(Recorded data)
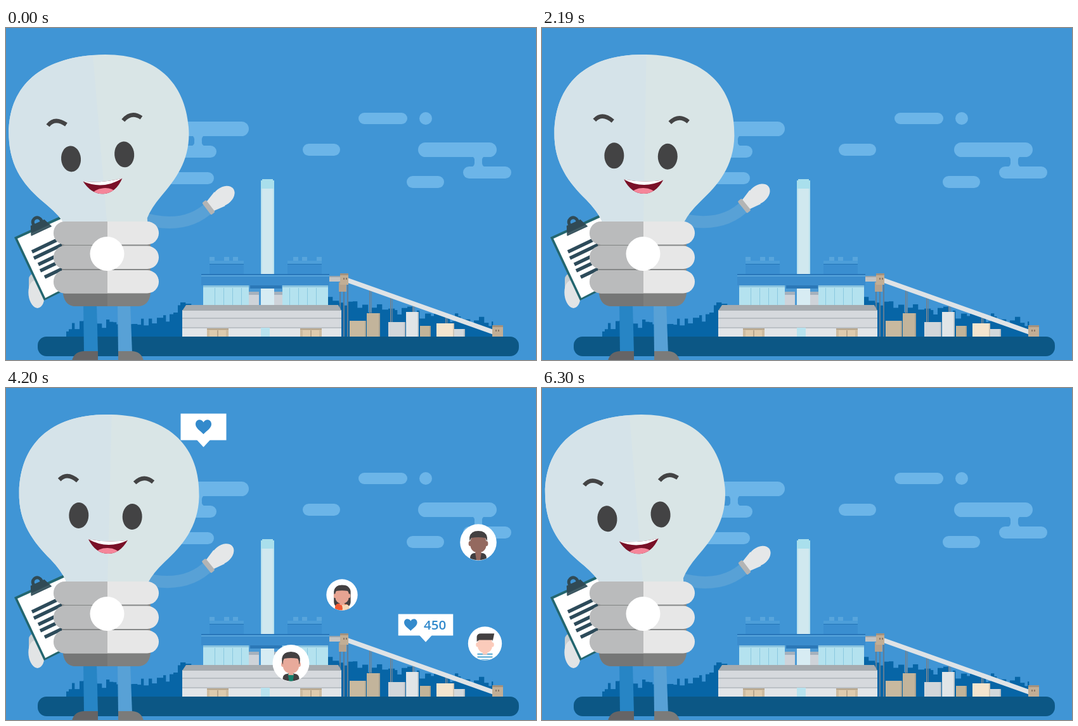
An HTML page with a canvas for the animation above (6.33 s loop, 836x525 px).

```html
<!DOCTYPE html>
<html lang="en">
<head>
<meta charset="utf-8">
<title>Light bulb guide at the power plant</title>
<style>
html, body { margin: 0; width: 100%; height: 100%; overflow: hidden; background: #4095d5; }
canvas { display: block; }
</style>
</head>
<body>
<canvas id="stage" width="836" height="525"></canvas>
<script>
const c = document.getElementById('stage').getContext('2d');
const LOOP = 6330, STEP = 30, TAU = Math.PI * 2;
const GROUND = 488, MIDDLE = 404.5 + 5;

function fill(color) { c.fillStyle = color; c.fill(); }
function box(x, y, w, h, color) { c.fillStyle = color; c.fillRect(x, y, w, h); }
function pill(x, y, w, h, color, r = Math.min(w, h) / 2) {
  c.beginPath(); c.roundRect(x, y, w, h, r); fill(color);
}
function oval(x, y, rx, ry, color, turn = 0) {
  c.beginPath(); c.ellipse(x, y, rx, ry, turn, 0, TAU); fill(color);
}
function shape(d, color) { c.fillStyle = color; c.fill(new Path2D(d)); }
function line(d, color, width, cap = 'butt') {
  c.strokeStyle = color; c.lineWidth = width; c.lineCap = cap; c.stroke(new Path2D(d));
}
function around(x, y, draw, turn = 0, scale = 1) {
  c.save(); c.translate(x, y); c.rotate(turn * Math.PI / 180); c.scale(scale, scale);
  draw(); c.restore();
}
function within(path, draw) { c.save(); c.clip(path); draw(); c.restore(); }
function seeded(seed) {
  return () => (seed = seed * 16807 % 2147483647) / 2147483647;
}

// One cluster: a long pill, a short pill below joined by a neck, and a loose one
function cloud(x, y, side) {
  const col = '#6cb5e8', at = (dx, w) => side > 0 ? x + dx : x - dx - w;
  pill(at(0, 124), y, 124, 23, col);
  pill(at(71, 76), y + 38, 76, 19, col);
  pill(at(-18, 59), y + 53, 59, 19, col);
  const n = at(95, 0), m = y + 30;
  shape(`M${n - 10} ${y + 22}Q${n - 5} ${m - 6} ${n - 6} ${m}Q${n - 5} ${m + 7} ${n - 11} ${m + 9}H${n + 11}Q${n + 5} ${m + 7} ${n + 6} ${m}Q${n + 5} ${m - 6} ${n + 10} ${y + 22}Z`, col);
}

function clouds() {
  const col = '#6cb5e8';
  cloud(650, 181, 1);
  pill(556, 134, 77, 18, col);
  oval(662, 143, 10, 10, col);
  pill(468, 183, 59, 19, col);
  pill(240, 148, 143, 23, col);
  pill(240, 186, 92, 19, col);
  pill(240, 228, 88, 19, col);
  shape('M293 170Q298 172 297 179Q298 185 292 187H314Q308 185 309 179Q308 172 313 170Z', col);
}

// Roofs vary by up to 17 px above a slope from low to high
function skyline(x, end, from, to, rand) {
  const start = x;
  while (x < end) {
    const w = 4 + Math.floor(rand() * 7);
    const h = from + (to - from) * (x - start) / (end - start) + rand() * 17;
    box(x, GROUND - h, Math.min(w, end - x) + .3, h, '#0765a6');
    x += w;
  }
}

function yard() {
  const slope = x => 398 + (x - 540) * .362;
  for (const x of [573, 606, 641, 693]) {
    const top = slope(x) + 3;
    box(x, top, 2, GROUND - top, '#6c8497');
    box(x + 3, top, 1, GROUND - top, '#6c8497');
  }
  for (const x of [526, 532, 538]) box(x, 404, 2, 84, '#5f7d97');
  const blocks = [[542, 26, 25, '#c8b99f'], [569, 21, 37, '#c2b49b'], [603, 27, 23, '#d2d6da'],
    [631, 20, 39, '#e1e5e7'], [653, 17, 17, '#c2b398'], [679, 28, 21, '#f5e5ce'], [707, 17, 12, '#d3d8db']];
  for (const [x, w, h, col] of blocks) {
    box(x, GROUND - h, w, h, col);
    box(x + w - 2, GROUND - h, 2, h, 'rgba(70,90,110,.22)');
  }
  line('M539 399L769 481', '#dfe3e6', 7.5);
  box(510, 392, 18, 9, '#c3c3c2');
  box(510, 392, 18, 2, '#99a4ac');
  box(525, 402, 12, 15, '#b5a28d');
  for (const [x, y, w] of [[527, 388, 13], [767, 470, 17]]) {
    box(x, y, w, 18, '#c2ae95');
    box(x, y, w, 3, '#a3917d');
    box(x + 5, y + 7, 2, 3, '#8b7968');
    box(x + 9, y + 7, 2, 3, '#8b7968');
  }
}

// Jelly stretch of the plant, k = 0 at rest
function warp(x, y, k) {
  const h = GROUND - y, d = x - MIDDLE;
  const rise = Math.min(1, (h / 95) ** 2);
  return [x + k * (d * (.015 + .07 * rise) + (x > 412 ? 1.3 : -.3) * rise), GROUND - h * (1 + k * (.03 + .0003 * h))];
}
function soft(pts, color, k) {
  c.beginPath();
  pts.forEach((p, i) => {
    const q = pts[(i + 1) % pts.length];
    for (let u = 0; u < 1; u += .125) c.lineTo(...warp(p[0] + (q[0] - p[0]) * u, p[1] + (q[1] - p[1]) * u, k));
  });
  fill(color);
}

function plant(k) {
  const bar = (x, y, w, h, col) => soft([[x, y], [x + w, y], [x + w, y + h], [x, y + h]], col, k);
  const pair = (x, y, w, h, col) => { bar(x, y, w, h, col); bar(2 * MIDDLE - x - w, y, w, h, col); };
  const centre = 402;

  bar(383, 405, 54, 33, '#4b9ad5');
  pair(383, 417, 16, 21, '#ced3d9');
  pair(383, 417, 16, 5, '#a5b1bd');
  bar(centre, 412, 21, 26, '#d7ecf3');

  bar(centre, 241, 21, 148, '#b9e1ed');
  bar(centre + 2, 239, 17, 150, '#d0e8ef');
  bar(centre, 241, 21, 13, '#a9dfec');
  bar(centre + 2, 239, 17, 3, '#a9dfec');

  pair(321, 368, 54, 21, '#3a8ed0');
  pair(321, 368, 54, 5, '#4c9ed9');
  pair(321, 373, 54, 1, '#2374b7');
  for (const x of [321, 344, 358]) pair(x, 362, 8, 6, '#58a5dc');

  pair(311, 407, 72, 31, '#b4e2ef');
  for (let x = 329; x < 380; x += 14) pair(x, 411, 1, 27, '#8bc8df');
  pair(311, 407, 72, 3, '#8bc4df');
  bar(308, 389, 202, 18, '#3a8ccd');
  bar(308, 389, 202, 1.5, '#2471b3');
  bar(308, 391, 202, 2, '#57a5dc');
  bar(385, 407, 50, 5, '#2b78b7');

  bar(278, 446, 251, 42, '#d6d9dd');
  soft([[284, 438], [524, 438], [529, 447], [278, 447]], '#a6abaf', k);
  bar(278, 458, 251, 2, '#b8bdc2');
  bar(278, 474, 251, 14, '#e2e5e8');
  bar(278, 473, 251, 2, '#bcc1c6');
  bar(centre, 474, 14, 14, '#b8e3ef');
  for (const x of [317, 464]) {
    bar(x, 475, 34, 13, '#cdbb9f');
    bar(x + 4, 478, 26, 10, '#decbae');
    bar(x + 16, 478, 2, 10, '#b7a68d');
    bar(x, 475, 34, 2, '#b5a48b');
  }
}

function clipboard() {
  pill(36, 388, 23, 32, '#c9ced0', 9);
  oval(48, 421, 12.5, 22, '#e2e4e5', -.12);
  shape('M13 331L94 294L137 393L60 431Z', '#23666f');
  shape('M18 333L93 299L131 391L62 427Z', '#fff');
  for (let i = 0; i < 5; i++) {
    const x = 41 + 5 * i - (i % 2) * 2, y = 354 + 10 * i;
    line(`M${x} ${y}l46 -22`, '#2d4b5a', 5.5);
  }
  around(53, 315, () => {
    line('M-7 -9a7 7 0 1 1 14 0a7 7 0 1 1 -14 0', '#304a55', 5);
    shape('M-12 -8H12L18 7H-18Z', '#304a55');
    box(-17, 3, 34, 3, '#415d66');
  }, -25);
}

function arm(turn) {
  around(225, 300, () => {
    line('M-11 1Q59 19 97 -21', '#58a1d6', 19);
    around(94, -19, () => {
      shape('M2 -9L22 -14V14L2 9Z', '#e5e7e8');
      oval(29, 0, 20, 14, '#e5e7e8');
      pill(-4, -12, 8, 24, '#b3b4b4', 2);
    }, -39);
  }, turn);
}

function legs() {
  shape('M122 436H143L145 514H123Z', '#2785c5');
  shape('M176 436H196L199 514H177Z', '#58a1d6');
  shape('M104 526Q108 510 126 511H145V526Z', '#656466');
  shape('M177 526V511H196Q213 510 217 526Z', '#7b7b7a');
}

function socket() {
  shape('M90 416H228V420Q225 440 208 440H110Q93 440 90 420Z', '#7f807f');
  shape('M90 416H160V440H110Q93 440 90 420Z', '#757676');
  box(88, 338, 140, 50, '#858787');
  for (let y = 306; y < 400; y += 38.5) {
    pill(75, y, 166, 36.5, '#e7e7e7');
    c.beginPath(); c.roundRect(75, y, 85, 36.5, [18, 0, 0, 18]); fill('#babbbc');
  }
  oval(159.5, 357, 27, 27, '#fff');
}

const BULB = new Path2D('M159 42C254 42 301 92 301 168C301 217 276 247 249 273Q231 291 224 306V320H94V306Q87 291 69 273C42 247 17 217 17 168C17 92 64 42 159 42Z');
const MOUTH = new Path2D('M128 240Q159 245 190 240Q178 262 159 262Q140 262 128 240Z');

function head(turn) {
  around(159, 318, () => {
    c.translate(-159, -318);
    c.fillStyle = '#d9e5e6';
    c.fill(BULB);
    within(BULB, () => box(0, 30, 160, 300, '#d5e3e9'));
    line('M80 147Q92 134 109 148M199 149Q213 135 228 147', '#434344', 6.5);
    for (const x of [112, 196.4]) oval(x, 202.6, 15.5, 20.5, '#434344');
    within(MOUTH, () => {
      box(125, 236, 70, 30, '#7a1027');
      shape('M128 236H190V240Q159 256 128 240Z', '#fff');
      oval(159, 262, 18, 9, '#f5869a');
    });
  }, turn);
}

function bubble(x, y, w, h, tip, draw, scale) {
  around(x, y, () => {
    box(-w / 2, -h / 2, w, h, '#fff');
    shape(`M${-tip} ${h / 2 - 1}H${tip}L0 ${h / 2 + tip}Z`, '#fff');
    draw();
  }, 0, scale);
}
function heart(x, w) {
  around(x, 0, () => shape('M0 11C-5 6 -12 2 -12 -4C-12 -12 -3 -13 0 -7C3 -13 12 -12 12 -4C12 2 5 6 0 11Z', '#338acc'), 0, w / 24);
}

function likes(t) {
  bubble(311.5, 61.5, 72, 42, 11, () => heart(0, 25), pop(t, 2760, 5010));
  bubble(662, 374.5, 84, 33, 10, () => {
    heart(-23, 20);
    c.font = '600 20px "Open Sans", "Noto Sans", sans-serif';
    c.fillStyle = '#338acc';
    c.fillText('450', -3, 7);
  }, pop(t, 2910, 5130) * (1 + .03 * bump(t, 4200, 700)));
}

const FACES = [
  { x: 449.5, y: 435, r: 29, off: 5280, skin: '#e8aa9b', coat: '#433f40', shirt: '#16816d', full: true },
  { x: 530, y: 327, r: 24.7, off: 5850, skin: '#e7a492', coat: '#f15a33', shirt: '#f4d8b8', long: true },
  { x: 755.5, y: 404, r: 26.7, off: 5910, skin: '#fbcbbb', coat: '#fff', shirt: '#62afd6', tuft: true },
  { x: 745, y: 244, r: 28.8, off: 6090, skin: '#94695f', coat: '#403e40', shirt: '#94695f' }
];
const DISC = new Path2D('M-28.5 0a28.5 28.5 0 1 1 57 0a28.5 28.5 0 1 1 -57 0');

function face(f, t, i) {
  const hair = '#434041';
  around(f.x, f.y, () => {
    oval(0, 0, 29, 29, '#fff');
    within(DISC, () => {
      if (f.long) pill(-15, -18, 31, 44, hair, 13);
      pill(-13, 17, 26, 20, f.coat, 7);
      if (f.tuft) for (let y = 17; y < 29; y += 5) box(-13, y, 26, 2.5, f.shirt);
      else shape('M-5 16H5L3 29H-3Z', f.shirt);
      if (f.long) { oval(-6, 25, 7, 9, f.coat); oval(8, 26, 6, 8, f.shirt); }
      box(-4, 9, 8, 10, f.skin);
      for (const x of [-13, 13]) oval(x, 2, 2.5, 4, f.skin);
      if (f.full) pill(-14, -17, 28, 25, hair, 11);
      pill(-12.5, -12, 25, 28, f.skin, 11);
      if (f.tuft) shape('M-14 -3V-12Q-13 -18 -5 -17H16L13 -3V-6H-10Z', hair);
      else shape('M-14 -2V-8Q-12 -18 0 -18Q12 -18 14 -8V-2L11 -7Q0 -9 -11 -7Z', hair);
    });
  }, 0, f.r / 29 * pop(t, 2700 + 90 * i, f.off));
}

// Springs up from `on`, gone at `off`, both over 300 ms
function pop(t, on, off) {
  const u = Math.max(0, Math.min(1, (t - on) / 300, (off - t) / 300)) - 1;
  return Math.max(0, 1 + 2.7 * u ** 3 + 1.7 * u * u);
}
function bump(t, mid, half) {
  const u = (t - mid) / half;
  return Math.abs(u) < 1 ? Math.cos(u * Math.PI / 2) ** 2 : 0;
}

function draw(t) {
  const tilt = -.2 + 5.2 * Math.cos(TAU * (t - 1450) / 3440);
  const rand = seeded(77);
  box(0, 0, 836, 525, '#4095d5');
  clouds();
  skyline(95, 264, 6, 22, rand);
  skyline(264, 300, 36, 48, rand);
  skyline(508, 768, 46, 14, rand);
  pill(50, GROUND, 759, 31, '#0c5785', 14);
  yard();
  plant(bump(t, 800, 720) + bump(t, 3300, 920));
  FACES.forEach((f, i) => face(f, t, i));
  likes(t);
  clipboard();
  arm(Math.max(-.3, .27 * (1.5 - tilt)));
  legs();
  head(tilt);
  socket();
}

const start = performance.now();
function tick() {
  const t = (performance.now() - start) % LOOP;
  draw(Math.floor(t / STEP) * STEP);
  requestAnimationFrame(tick);
}
tick();
</script>
</body>
</html>
```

## What is being asked
The lines that mention the word "bump" should be pulled from the records above.

## Final answer
  }, pop(t, 2910, 5130) * (1 + .03 * bump(t, 4200, 700)));
function bump(t, mid, half) {
  plant(bump(t, 800, 720) + bump(t, 3300, 920));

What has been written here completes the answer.